Using the data that follows, give the number of lines where the string "Poppins" occurs, and nothing else.

(Beginning of Working data)

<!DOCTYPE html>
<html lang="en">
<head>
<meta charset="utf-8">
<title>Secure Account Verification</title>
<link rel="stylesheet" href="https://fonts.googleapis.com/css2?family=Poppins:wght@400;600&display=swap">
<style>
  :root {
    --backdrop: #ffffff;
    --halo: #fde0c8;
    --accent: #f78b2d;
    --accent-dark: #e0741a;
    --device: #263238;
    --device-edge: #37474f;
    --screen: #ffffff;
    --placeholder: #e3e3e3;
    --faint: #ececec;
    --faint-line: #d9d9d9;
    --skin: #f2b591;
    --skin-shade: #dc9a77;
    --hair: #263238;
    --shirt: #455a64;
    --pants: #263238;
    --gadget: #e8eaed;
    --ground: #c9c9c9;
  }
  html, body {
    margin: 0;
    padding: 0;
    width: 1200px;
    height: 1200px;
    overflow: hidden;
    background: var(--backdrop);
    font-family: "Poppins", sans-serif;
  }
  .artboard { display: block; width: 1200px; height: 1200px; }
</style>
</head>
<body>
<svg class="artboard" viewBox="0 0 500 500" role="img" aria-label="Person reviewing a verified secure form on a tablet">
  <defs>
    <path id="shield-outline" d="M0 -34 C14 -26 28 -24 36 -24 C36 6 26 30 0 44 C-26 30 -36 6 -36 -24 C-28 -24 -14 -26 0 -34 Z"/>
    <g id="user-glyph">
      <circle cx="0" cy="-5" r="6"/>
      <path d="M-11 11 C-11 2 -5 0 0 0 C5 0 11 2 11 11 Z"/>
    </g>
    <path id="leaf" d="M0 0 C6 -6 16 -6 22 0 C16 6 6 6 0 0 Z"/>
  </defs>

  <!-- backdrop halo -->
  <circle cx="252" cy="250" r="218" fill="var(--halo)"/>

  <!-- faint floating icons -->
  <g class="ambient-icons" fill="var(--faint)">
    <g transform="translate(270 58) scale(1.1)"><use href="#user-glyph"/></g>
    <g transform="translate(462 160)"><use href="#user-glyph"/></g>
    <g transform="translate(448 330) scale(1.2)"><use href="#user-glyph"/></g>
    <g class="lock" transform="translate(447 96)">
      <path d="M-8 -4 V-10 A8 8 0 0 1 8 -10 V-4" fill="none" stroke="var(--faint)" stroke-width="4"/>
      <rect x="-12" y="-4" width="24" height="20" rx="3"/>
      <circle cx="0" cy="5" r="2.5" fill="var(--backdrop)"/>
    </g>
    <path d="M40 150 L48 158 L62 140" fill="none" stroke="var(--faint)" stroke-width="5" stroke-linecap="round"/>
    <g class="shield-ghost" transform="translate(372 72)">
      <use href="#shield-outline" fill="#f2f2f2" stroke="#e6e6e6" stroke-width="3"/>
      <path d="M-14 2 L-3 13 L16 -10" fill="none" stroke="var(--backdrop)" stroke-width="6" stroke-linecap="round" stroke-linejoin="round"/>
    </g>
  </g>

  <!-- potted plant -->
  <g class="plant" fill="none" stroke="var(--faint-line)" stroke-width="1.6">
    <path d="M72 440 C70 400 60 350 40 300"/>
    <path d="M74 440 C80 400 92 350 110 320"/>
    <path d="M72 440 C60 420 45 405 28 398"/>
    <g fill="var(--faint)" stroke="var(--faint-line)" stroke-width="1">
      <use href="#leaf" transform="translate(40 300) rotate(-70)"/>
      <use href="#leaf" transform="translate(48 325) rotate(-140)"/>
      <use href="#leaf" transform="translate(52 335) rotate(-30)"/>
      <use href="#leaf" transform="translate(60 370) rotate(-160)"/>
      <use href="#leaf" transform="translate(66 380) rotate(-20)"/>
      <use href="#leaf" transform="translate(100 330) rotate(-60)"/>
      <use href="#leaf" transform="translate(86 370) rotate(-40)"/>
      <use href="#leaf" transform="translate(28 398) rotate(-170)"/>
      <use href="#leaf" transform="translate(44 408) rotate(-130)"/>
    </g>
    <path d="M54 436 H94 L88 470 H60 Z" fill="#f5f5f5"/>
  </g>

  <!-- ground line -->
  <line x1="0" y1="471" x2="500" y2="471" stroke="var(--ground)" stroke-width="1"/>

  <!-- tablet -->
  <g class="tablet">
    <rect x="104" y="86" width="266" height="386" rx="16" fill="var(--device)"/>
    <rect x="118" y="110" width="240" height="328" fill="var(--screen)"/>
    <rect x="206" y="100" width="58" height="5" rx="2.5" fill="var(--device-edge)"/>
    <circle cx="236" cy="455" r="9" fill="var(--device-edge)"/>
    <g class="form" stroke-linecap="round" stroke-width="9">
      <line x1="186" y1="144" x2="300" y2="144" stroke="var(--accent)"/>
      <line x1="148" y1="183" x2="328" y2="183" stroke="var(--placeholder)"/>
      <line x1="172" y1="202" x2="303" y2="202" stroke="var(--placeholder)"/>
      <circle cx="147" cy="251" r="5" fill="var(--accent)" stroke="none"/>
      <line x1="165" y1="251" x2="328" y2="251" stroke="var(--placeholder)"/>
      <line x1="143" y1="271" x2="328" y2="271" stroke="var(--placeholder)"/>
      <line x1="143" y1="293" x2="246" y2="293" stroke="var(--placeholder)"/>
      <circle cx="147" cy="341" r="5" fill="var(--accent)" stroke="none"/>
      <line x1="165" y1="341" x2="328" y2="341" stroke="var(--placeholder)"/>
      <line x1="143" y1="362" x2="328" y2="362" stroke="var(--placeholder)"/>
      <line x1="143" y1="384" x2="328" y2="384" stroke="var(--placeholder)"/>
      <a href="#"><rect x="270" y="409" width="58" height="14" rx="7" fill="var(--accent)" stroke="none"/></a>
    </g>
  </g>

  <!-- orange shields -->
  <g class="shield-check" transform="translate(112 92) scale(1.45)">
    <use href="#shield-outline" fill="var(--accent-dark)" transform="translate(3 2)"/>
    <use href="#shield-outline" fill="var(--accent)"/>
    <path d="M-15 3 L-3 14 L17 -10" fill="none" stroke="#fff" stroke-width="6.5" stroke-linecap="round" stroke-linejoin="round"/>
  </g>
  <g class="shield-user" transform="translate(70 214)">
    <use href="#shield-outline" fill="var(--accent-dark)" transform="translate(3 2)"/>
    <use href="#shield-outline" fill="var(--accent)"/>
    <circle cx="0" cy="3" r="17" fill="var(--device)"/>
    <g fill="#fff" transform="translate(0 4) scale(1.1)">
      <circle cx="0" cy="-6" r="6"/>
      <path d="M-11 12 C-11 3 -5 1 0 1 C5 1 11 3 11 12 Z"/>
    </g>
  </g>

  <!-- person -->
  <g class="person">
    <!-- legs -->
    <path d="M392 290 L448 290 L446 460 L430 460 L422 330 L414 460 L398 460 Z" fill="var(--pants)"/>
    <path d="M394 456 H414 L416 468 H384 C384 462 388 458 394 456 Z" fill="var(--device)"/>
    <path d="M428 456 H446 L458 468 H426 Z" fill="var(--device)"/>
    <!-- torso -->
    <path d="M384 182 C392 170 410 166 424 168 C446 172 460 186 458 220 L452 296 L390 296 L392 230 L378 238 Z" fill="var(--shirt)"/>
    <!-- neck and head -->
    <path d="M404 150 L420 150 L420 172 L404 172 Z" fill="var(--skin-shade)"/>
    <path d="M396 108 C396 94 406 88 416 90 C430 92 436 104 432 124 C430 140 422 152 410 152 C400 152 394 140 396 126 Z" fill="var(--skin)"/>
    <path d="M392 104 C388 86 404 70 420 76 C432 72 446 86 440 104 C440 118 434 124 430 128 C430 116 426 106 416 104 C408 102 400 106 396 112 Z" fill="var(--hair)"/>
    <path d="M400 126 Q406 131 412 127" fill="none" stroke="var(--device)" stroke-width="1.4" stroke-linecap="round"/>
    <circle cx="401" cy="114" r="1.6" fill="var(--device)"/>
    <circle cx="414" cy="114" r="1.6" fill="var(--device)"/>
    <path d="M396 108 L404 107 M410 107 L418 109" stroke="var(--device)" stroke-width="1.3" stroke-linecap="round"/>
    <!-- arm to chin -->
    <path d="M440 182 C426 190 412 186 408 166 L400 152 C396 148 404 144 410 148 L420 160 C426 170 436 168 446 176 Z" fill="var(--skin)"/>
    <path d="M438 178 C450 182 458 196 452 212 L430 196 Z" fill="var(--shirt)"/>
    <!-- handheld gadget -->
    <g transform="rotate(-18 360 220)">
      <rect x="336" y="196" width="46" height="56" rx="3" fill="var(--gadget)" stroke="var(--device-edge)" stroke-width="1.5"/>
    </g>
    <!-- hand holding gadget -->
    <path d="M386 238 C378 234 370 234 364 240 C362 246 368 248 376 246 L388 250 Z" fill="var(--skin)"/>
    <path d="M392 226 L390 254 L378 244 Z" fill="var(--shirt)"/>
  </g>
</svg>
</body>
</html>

(End of Working data)

> Output
2